- _TASK TO COMPLETE_:
For every line in the material below that holds "linecap", report the line.

- _EXERCISE INPUT_:
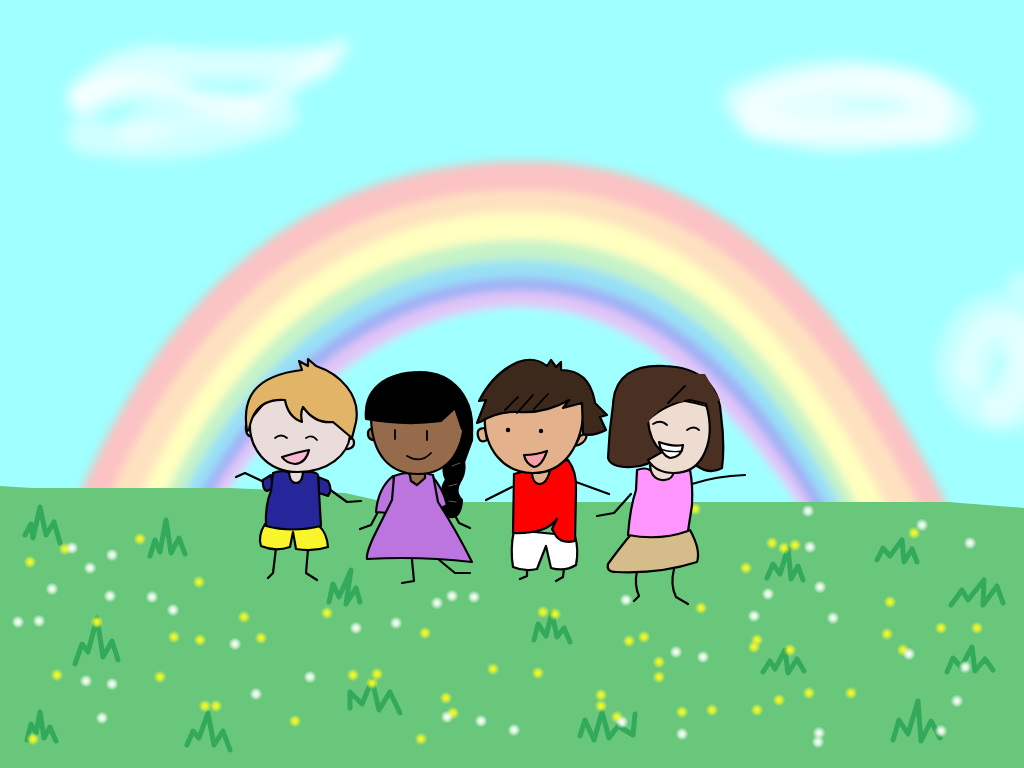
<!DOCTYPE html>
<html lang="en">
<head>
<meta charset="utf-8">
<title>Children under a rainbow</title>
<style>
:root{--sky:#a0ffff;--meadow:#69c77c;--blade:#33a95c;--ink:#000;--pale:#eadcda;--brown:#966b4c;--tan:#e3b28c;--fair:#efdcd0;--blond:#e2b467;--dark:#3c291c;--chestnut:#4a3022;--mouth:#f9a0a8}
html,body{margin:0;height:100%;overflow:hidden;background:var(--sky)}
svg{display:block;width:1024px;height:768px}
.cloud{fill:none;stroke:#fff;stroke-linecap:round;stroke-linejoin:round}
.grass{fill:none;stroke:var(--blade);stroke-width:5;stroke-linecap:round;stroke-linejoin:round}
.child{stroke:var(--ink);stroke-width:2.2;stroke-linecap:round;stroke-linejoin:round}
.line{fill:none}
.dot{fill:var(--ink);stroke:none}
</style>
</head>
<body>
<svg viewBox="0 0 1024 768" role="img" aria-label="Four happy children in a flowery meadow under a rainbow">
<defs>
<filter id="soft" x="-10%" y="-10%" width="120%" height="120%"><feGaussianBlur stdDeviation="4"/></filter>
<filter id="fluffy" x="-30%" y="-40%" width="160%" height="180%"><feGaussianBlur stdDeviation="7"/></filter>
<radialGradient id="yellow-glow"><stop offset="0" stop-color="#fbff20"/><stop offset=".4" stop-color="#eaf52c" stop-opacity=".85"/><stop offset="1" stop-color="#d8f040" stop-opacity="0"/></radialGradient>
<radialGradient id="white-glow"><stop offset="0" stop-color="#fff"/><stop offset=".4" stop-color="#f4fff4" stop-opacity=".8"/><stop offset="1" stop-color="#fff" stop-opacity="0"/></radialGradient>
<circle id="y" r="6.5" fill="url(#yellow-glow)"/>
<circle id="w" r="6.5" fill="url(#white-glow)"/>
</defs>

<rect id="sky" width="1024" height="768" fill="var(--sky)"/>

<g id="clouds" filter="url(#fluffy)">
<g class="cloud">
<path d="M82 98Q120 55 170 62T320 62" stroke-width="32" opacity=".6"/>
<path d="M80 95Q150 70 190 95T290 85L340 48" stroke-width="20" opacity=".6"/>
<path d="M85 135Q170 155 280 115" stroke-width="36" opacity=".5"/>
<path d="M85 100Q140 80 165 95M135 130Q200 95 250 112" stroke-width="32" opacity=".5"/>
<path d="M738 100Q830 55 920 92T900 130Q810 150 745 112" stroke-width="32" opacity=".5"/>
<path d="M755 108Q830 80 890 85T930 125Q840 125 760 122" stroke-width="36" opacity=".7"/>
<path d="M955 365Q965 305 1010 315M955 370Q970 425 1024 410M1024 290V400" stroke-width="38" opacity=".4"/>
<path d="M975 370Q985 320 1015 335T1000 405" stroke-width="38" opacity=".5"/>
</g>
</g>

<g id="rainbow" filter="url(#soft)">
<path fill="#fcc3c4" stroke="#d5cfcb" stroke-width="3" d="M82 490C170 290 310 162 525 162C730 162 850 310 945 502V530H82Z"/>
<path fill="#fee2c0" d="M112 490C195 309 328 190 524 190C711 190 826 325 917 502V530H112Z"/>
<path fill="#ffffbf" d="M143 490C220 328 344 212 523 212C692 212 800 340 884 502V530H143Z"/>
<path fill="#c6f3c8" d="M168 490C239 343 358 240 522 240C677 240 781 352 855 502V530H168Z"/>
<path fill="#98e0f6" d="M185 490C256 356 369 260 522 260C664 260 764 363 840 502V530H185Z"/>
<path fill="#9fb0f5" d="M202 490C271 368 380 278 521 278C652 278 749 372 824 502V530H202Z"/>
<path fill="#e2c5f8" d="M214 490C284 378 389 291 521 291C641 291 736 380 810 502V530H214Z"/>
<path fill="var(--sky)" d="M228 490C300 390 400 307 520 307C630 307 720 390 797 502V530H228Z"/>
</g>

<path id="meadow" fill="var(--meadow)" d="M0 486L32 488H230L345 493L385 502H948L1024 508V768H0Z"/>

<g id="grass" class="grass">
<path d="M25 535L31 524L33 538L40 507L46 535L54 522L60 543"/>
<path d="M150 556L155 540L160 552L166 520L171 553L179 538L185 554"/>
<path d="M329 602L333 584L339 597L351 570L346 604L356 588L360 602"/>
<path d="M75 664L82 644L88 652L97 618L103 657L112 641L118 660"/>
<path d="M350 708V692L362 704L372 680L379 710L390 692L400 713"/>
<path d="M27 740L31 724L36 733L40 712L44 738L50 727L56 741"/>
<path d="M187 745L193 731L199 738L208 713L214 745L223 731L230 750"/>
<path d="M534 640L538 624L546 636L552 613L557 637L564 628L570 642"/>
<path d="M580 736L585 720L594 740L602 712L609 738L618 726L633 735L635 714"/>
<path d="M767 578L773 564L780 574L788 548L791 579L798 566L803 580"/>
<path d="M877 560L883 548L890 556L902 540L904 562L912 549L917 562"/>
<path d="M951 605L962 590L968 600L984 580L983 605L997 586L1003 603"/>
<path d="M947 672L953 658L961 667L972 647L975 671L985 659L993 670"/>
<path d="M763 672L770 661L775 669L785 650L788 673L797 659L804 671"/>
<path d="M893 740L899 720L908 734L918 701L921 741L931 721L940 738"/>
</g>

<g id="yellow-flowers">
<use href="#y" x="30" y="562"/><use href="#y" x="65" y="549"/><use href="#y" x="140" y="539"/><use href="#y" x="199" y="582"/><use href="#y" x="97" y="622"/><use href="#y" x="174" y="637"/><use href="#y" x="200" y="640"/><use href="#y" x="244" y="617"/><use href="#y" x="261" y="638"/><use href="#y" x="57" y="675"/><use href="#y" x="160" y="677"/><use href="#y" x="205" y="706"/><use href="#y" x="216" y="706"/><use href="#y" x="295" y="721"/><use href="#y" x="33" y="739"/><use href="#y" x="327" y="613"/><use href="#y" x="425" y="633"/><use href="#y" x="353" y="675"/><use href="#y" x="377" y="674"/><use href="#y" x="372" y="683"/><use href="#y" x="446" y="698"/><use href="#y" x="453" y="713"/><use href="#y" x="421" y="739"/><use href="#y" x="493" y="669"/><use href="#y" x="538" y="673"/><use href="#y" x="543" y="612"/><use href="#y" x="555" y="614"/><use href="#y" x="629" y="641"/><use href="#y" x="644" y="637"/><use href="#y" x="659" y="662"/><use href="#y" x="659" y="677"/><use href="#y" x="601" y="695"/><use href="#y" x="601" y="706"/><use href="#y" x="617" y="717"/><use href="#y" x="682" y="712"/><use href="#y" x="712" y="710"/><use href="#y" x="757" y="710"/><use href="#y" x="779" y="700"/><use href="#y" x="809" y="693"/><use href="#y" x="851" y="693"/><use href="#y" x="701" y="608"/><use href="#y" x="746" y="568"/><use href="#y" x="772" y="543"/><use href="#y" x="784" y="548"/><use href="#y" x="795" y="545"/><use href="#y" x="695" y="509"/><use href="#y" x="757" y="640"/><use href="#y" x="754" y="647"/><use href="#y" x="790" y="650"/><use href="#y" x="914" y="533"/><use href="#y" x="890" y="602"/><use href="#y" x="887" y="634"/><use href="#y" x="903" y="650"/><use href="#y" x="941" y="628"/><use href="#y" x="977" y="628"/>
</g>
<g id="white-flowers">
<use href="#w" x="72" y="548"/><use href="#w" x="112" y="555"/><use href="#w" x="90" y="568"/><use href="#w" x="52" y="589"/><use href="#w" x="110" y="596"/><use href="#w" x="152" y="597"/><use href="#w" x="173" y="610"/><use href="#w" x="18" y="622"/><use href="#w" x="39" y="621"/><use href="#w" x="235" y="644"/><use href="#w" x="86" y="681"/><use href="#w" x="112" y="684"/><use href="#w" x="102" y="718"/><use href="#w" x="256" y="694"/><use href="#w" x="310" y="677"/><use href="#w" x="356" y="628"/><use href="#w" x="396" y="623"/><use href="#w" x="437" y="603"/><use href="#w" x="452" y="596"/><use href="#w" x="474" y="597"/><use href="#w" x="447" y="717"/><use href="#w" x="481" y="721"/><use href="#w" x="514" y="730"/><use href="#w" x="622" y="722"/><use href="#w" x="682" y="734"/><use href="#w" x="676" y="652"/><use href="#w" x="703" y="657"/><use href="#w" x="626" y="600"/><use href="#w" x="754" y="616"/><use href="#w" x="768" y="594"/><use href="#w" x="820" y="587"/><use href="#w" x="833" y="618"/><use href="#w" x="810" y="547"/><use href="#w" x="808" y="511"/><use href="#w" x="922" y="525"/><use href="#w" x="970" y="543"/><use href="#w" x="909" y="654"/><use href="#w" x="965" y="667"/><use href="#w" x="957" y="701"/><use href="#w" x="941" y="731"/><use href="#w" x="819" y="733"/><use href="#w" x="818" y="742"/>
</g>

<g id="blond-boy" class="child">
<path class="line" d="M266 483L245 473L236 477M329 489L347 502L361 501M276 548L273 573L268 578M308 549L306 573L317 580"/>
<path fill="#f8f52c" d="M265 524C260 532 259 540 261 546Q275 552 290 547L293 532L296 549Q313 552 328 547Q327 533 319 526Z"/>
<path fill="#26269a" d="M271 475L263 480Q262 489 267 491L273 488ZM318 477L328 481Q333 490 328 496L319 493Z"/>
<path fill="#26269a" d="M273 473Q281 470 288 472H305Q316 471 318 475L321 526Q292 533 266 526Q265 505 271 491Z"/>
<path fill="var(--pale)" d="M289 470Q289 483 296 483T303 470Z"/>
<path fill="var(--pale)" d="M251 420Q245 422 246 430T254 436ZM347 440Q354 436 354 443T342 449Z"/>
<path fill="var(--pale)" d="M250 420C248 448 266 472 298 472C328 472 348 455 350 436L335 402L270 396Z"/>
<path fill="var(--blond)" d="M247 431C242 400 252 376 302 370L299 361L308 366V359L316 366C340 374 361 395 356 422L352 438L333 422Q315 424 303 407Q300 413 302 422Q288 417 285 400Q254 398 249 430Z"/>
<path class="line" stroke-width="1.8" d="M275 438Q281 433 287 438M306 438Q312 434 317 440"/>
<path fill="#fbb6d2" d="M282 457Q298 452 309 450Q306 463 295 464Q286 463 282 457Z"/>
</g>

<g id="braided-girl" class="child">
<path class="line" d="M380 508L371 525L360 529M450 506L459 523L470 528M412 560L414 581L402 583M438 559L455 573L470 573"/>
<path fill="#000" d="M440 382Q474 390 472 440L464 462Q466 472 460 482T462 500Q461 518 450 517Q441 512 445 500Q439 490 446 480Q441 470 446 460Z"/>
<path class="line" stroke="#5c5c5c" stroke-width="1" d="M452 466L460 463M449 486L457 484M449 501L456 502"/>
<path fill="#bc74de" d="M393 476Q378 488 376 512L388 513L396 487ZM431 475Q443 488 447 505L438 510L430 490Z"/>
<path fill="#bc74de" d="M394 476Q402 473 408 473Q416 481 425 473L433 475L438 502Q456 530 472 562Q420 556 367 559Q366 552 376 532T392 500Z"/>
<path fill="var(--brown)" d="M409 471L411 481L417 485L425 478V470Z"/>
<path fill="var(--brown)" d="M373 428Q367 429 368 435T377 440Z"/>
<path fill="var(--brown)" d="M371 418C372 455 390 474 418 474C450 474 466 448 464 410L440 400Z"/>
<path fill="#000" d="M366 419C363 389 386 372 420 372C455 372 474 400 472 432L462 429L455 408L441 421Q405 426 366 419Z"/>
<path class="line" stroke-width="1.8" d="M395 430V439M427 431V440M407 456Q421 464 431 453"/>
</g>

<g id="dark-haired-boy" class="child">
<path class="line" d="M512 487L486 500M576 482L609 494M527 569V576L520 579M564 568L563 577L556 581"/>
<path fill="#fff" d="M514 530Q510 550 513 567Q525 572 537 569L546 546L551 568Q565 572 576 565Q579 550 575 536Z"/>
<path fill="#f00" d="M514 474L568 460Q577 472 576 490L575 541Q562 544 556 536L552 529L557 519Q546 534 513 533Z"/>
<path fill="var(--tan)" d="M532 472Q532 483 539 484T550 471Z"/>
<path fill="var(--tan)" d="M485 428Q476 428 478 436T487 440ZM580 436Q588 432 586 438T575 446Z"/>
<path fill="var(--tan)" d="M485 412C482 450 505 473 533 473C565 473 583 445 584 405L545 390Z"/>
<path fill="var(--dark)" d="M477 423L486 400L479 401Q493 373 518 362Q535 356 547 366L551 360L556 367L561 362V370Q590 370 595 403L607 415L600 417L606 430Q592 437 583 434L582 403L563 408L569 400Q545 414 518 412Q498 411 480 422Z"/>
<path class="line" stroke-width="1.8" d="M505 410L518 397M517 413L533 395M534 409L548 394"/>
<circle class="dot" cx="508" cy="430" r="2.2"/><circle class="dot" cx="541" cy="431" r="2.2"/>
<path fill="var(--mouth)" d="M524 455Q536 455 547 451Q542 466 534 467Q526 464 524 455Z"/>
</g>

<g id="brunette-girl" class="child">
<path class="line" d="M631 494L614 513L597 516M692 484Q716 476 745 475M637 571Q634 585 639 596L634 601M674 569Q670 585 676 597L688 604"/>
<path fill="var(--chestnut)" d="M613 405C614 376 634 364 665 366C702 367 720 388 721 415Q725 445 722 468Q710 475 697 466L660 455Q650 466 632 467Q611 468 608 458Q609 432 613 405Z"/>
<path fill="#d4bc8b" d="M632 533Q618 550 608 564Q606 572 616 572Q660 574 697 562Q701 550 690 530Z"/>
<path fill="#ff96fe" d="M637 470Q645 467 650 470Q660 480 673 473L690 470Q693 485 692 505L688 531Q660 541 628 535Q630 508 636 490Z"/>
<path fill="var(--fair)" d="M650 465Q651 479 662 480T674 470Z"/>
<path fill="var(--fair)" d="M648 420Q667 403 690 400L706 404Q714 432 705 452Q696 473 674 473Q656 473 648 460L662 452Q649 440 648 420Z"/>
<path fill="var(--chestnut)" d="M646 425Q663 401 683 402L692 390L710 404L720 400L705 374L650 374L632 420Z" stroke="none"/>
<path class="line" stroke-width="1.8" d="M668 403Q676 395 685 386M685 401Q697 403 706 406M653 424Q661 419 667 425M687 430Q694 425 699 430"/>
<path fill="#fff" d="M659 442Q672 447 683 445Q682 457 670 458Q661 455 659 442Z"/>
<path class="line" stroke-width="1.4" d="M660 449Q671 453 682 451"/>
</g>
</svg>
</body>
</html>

- _EXERCISE OUTPUT_:
.cloud{fill:none;stroke:#fff;stroke-linecap:round;stroke-linejoin:round}
.grass{fill:none;stroke:var(--blade);stroke-width:5;stroke-linecap:round;stroke-linejoin:round}
.child{stroke:var(--ink);stroke-width:2.2;stroke-linecap:round;stroke-linejoin:round}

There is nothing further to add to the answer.